Background: : Treatment of elderly patients with stage III NSCLC is controversial. Limited data exist, as the elderly are underrepresented in clinical trials.
Methods: : After ethics approval, we performed a retrospective review of 1372 stage III NSCLC patients treated at our institution during the period 1997-2007. Patients with malignant effusions and microscopic N2 discovered only postoperatively were excluded, leaving 740 who were classified by treatment plan: palliative (palliative chemotherapy or radiation [≤40 Gy]); nonsurgical multimodality (>40 Gy radiation ± chemotherapy); or surgical multimodality (chemotherapy, radiation, and surgery). Demographics, treatment, toxicity, and survival were analyzed by age, 0 to 65 years, n = 384; 66 to 75 years, n = 256; 76+ years, n = 100, and compared using log-rank, univariate, and multivariate statistical tests.

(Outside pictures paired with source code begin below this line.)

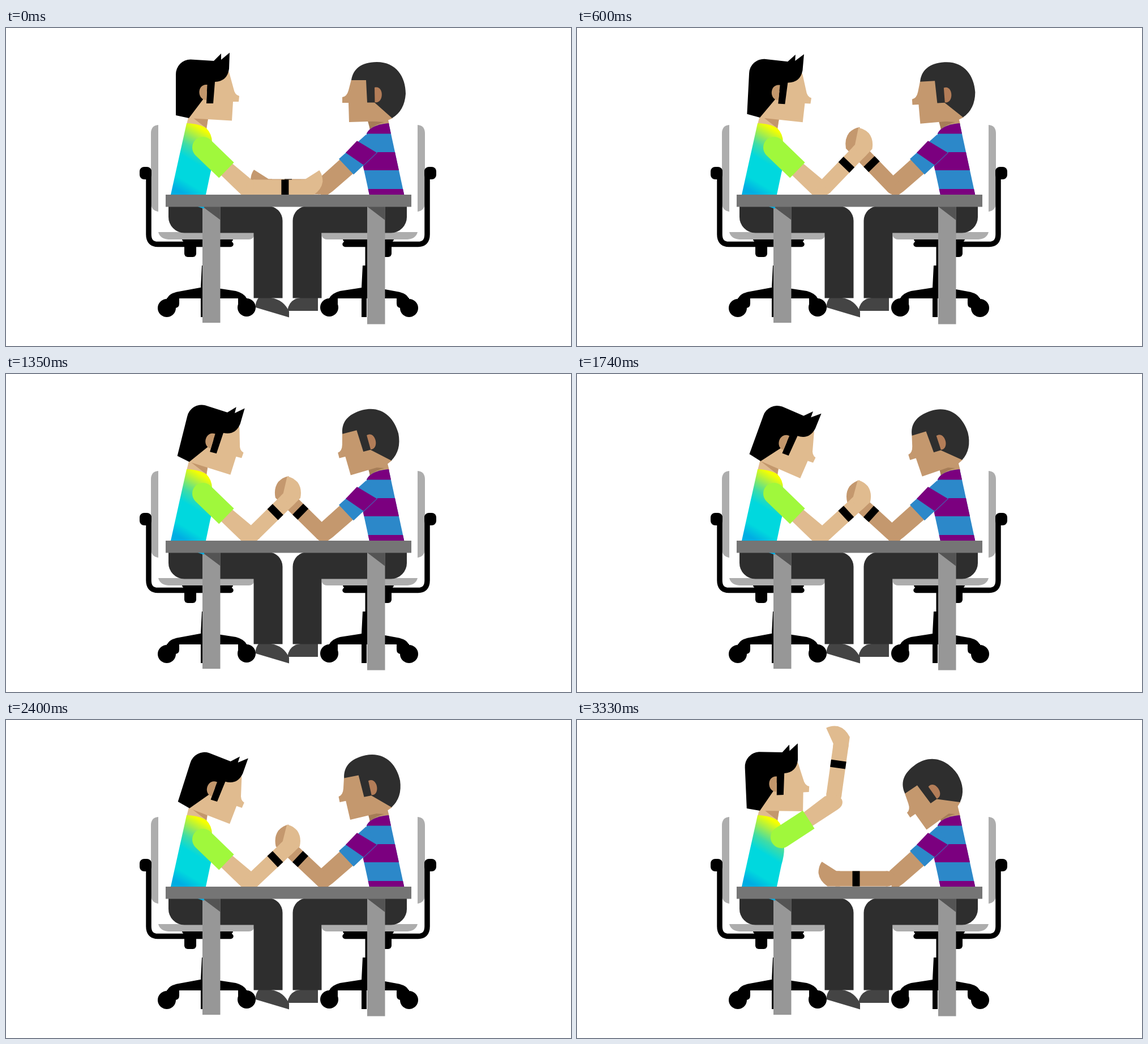
An HTML page for the animation above (3.63 s loop, 998 by 561 pixels).

```html
<!DOCTYPE html>
<html lang="en">
<head>
<meta charset="utf-8">
<title>Arm wrestling</title>
<style>
  html, body { margin: 0; width: 100%; height: 100%; overflow: hidden; background: #fff; }
  svg { display: block; width: 100vw; height: 100vh; }
  .light { fill: #e0bb8f; }
  .tan { fill: #c4986e; }
  .blue { fill: #2c88c9; }
  .purple { fill: #7b007f; }
  .dark { fill: #2e2e2e; }
  .shoe { fill: #444; }
  .pad { fill: #adadad; }
</style>
</head>
<body>
<svg viewBox="0 0 998 561" preserveAspectRatio="none">
  <defs>
    <linearGradient id="dye" gradientUnits="userSpaceOnUse" x1="350" y1="172" x2="281" y2="288">
      <stop offset=".05" stop-color="#f5ff00"/>
      <stop offset=".18" stop-color="#a5ee4a"/>
      <stop offset=".33" stop-color="#3fdca6"/>
      <stop offset=".48" stop-color="#00d8de"/>
      <stop offset=".75" stop-color="#00d8de"/>
      <stop offset=".9" stop-color="#00aee3"/>
    </linearGradient>
    <g id="chair">
      <path class="pad" d="M269,171V324Q256,322 256,308V186Q256,172 269,171Z"/>
      <path d="M252,252V364Q252,381.5 268,381.5H397" fill="none" stroke="#000" stroke-width="9.5" stroke-linecap="round"/>
      <rect x="236" y="245" width="21" height="22" rx="8"/>
      <path d="M311,373H401Q400,378 395,378H317Q312,378 311,373Z"/>
      <rect x="315" y="380" width="21" height="24" rx="6"/>
      <path d="M349,376H361.500V419H366L368,458V510H359V476H347V510H344V458L346,419H349Z"/>
      <path d="M285,477Q288,468 305,465L343,458H367L406,464Q421,468 425,477Z"/>
      <path d="M284,476H306V486Q306,494 298,494H284ZM425,476H410V486Q410,494 418,494H425Z"/>
      <circle cx="284" cy="494" r="16"/>
      <circle cx="425" cy="493" r="16"/>
      <path class="pad" d="M269,360H438V367Q436,373 428,373H287Q272,372 269,360Z"/>
    </g>
    <path id="legs" class="dark" d="M287,314V333A28,28 0 0 0 315,361.500H437.500V476.500H488.500V340A26,26 0 0 0 462.500,314Z"/>
    <g id="forearm">
      <circle r="13.500"/>
      <path d="M0,-13.500H92V13.500H0Z"/>
    </g>
    <path id="hand" d="M84,-13.500H90L116,-30Q122,-22 122,-10Q120,4 106,13.500H84Z"/>
    <rect id="band" x="49" y="-13.500" width="13" height="27" fill="#000"/>
  </defs>

  <use href="#chair"/>
  <use href="#chair" transform="translate(996) scale(-1 1)"/>

  <path class="shoe" d="M446,476Q440,484 441,493L500,510.500V500Q490,479 468,476Z"/>
  <path class="shoe" d="M551,476V499H497Q500,478 520,476Z"/>
  <use href="#legs"/>
  <use href="#legs" transform="translate(995) scale(-1 1)"/>

  <!-- right person -->
  <path class="tan" d="M641,158L672,150L677,170L643,184Z"/>
  <path d="M639,164L643,179Q652,170 668,166Z" fill="#a67d57"/>
  <g id="headR">
    <path class="tan" d="M610,91L605,110Q602,121 594,122V132H605L606,166L672,164L683,159L670,120L636,90Z"/>
    <path class="dark" d="M610,92C613,73 626,60.500 655,60C689,60 706,86 706,116Q704,146 682,159L651,131.500H638L636,92Z"/>
    <path d="M651,105C668,100 668,134 651.500,131Z" fill="#b37d58"/>
  </g>
  <clipPath id="torso"><path d="M676,168L703.500,295H642L630,240L637,186Q644,171 676,168Z"/></clipPath>
  <g clip-path="url(#torso)">
    <rect class="blue" x="625" y="168" width="82" height="127"/>
    <path class="purple" d="M625,168H707V186.500H625ZM625,219H707V251H625ZM625,284H707V295H625Z"/>
  </g>
  <path class="tan" d="M592,230L552,266L556,296H566L577,288L614,256Z"/>
  <g id="armR" class="tan">
    <use href="#forearm"/><use id="handR" href="#hand"/><use href="#band"/>
  </g>
  <path class="blue" d="M636,188L657,218L614,258.500L588,231Z"/>
  <path class="purple" d="M620,199L655,220L632,242L600,220Z"/>
  <path d="M656,219.500L631,243" fill="none" stroke="#2c88c9"/>

  <!-- left person -->
  <path class="light" d="M324,150L357,158L354,181L319,170Z"/>
  <path d="M322,152L357,160L354,177Z" fill="#c3976c"/>
  <g id="headL">
    <path class="light" d="M330,120L380,70L394,78L402,107Q404,118 412,120L411,130H401L399,163.500L322,159Z"/>
    <path d="M300,154V82A26,26 0 0 1 326,55.500L367,58L380,45V56L395,43.500L394,72Q391,94 369,95L366,133H354L355,110L348,126L323,159Z"/>
    <path d="M355.500,100C337,98 337,127 354,127Z" fill="#c3976c"/>
  </g>
  <path d="M319,168Q343,169 354,177Q365,188 364,205L366,225Q366,240 361,256L353,294L350,319L341,316L291,294Z" fill="url(#dye)"/>
  <g id="armL" class="light">
    <path d="M50,-15L104,-19L124,-10L126,2Q124,13 110,13H50Z"/>
    <g id="foreL">
      <use href="#forearm"/><use id="handL" href="#hand"/><use href="#band"/>
    </g>
  </g>
  <path id="sleeveL" d="M0,-19H57.500V19H0A19,19 0 0 1 0,-19Z" fill="#a0f83c"/>

  <!-- table -->
  <path d="M347,315H378.500V520H347ZM638,315H669.500V522.500H638Z" fill="#979797"/>
  <path d="M347,315H378.500V338.500ZM638,315H669.500V339Z" fill="#545454"/>
  <path d="M341,315H350V319Z" fill="#00aee3"/>
  <rect x="282" y="294" width="434" height="21.500" fill="#757575"/>
</svg>
<script>
const LOOP = 3630, END = 3330, TICK = 30;

const clamp = u => Math.min(1, Math.max(0, u));
const mix = (a, b, u) => a + (b - a) * u;
const span = (from, to, t) => clamp((t - from) / (to - from));
const ramp = (from, to, t) => {
  const u = span(from, to, t);
  return u * u * (3 - 2 * u);
};
// Swells from 0 to 1 and back once per period.
const swell = (period, t) => Math.sin(Math.PI * t / period) ** 2;
const place = (id, transform) => document.getElementById(id).setAttribute('transform', transform);

function draw(t) {
  // Reach, strain, slam, cheer.
  const reachL = ramp(0, 360, t), reachR = ramp(210, 600, t);
  const lean = ramp(510, 880, t);
  const slam = ramp(2430, 2600, t), hold = 1 - slam;
  const fall = ramp(2580, 2850, t);
  const lift = 1 - (1 - span(2600, 3180, t)) ** 4;
  const since = Math.max(0, t - 900);
  const tired = span(900, 2400, t);
  const rock = swell(840, since) * hold;
  const sink = swell(2160, since) * hold;

  const nod = swell(600, Math.min(t, 600));
  const tiltL = 20 * lean - 6 * rock - 22.5 * ramp(2740, 3330, t);
  const tiltR = mix(-7.5 * nod - 22 * lean + 8.6 * tired + 5 * rock, -34, fall);
  place('headL', `translate(0 ${3 * tired * hold}) rotate(${tiltL} 343.5 159.5)`);
  place('headR', `rotate(${tiltR} 656.5 161)`);

  // The shoulder slides forward as the arm goes up.
  const shoulder = mix(43.9, -33, lift);
  const sleeve = `translate(${348 + 13 * lift} ${211 - 4 * lift}) rotate(${shoulder})`;
  place('sleeveL', sleeve);
  place('armL', sleeve);

  const bend = 46 - 4 * sink;
  const foreL = mix(-bend * reachL * hold, -82, lift);
  place('foreL', `translate(${113 + 5 * lift} ${5 * sink - 11.5}) rotate(${foreL - shoulder})`);

  const elbowR = mix(554 + 5 * reachR + 2 * sink, 548.5, slam);
  place('armR', `translate(${elbowR} ${280 + 5 * sink}) rotate(${bend * reachR * hold}) scale(-1 1)`);

  const grip = `translate(${reachR * hold - 7 * sink})`;
  place('handL', grip);
  place('handR', grip);
}

function frame() {
  const t = performance.now() % LOOP;
  draw(Math.min(END, Math.floor(t / TICK) * TICK));
  requestAnimationFrame(frame);
}
frame();
</script>
</body>
</html>
```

Results: : Patients older than 65 years were more likely to have poor performance status (p < 0.0001), multiple comorbidities (p < 0.0001), and to receive palliative therapy only (p < 0.0001). Older and younger patients treated with curative intent with nonsurgical bimodality therapy or trimodality therapy including surgery had similar rates of grade 3/4 toxicity (0-65 years, 39%; 66-75 years, 43%; 76+ years, 5%; p = 0.18) and toxic death (0-65 years, 4%; 66-75 years, 4%; 76+ years, 0%; p = 0.76). Survival was worse with increasing age (p < 0.0001), likely due to greater use of palliative treatment in the elderly. When survival was analyzed for patients treated with curative intent, there was no difference between age groups for nonsurgical (p = 0.32) or surgical (p = 0.53) therapy.
Conclusion: : In select fit elderly patients, combined modality therapy is tolerable and is associated with survival similar to that of younger patients.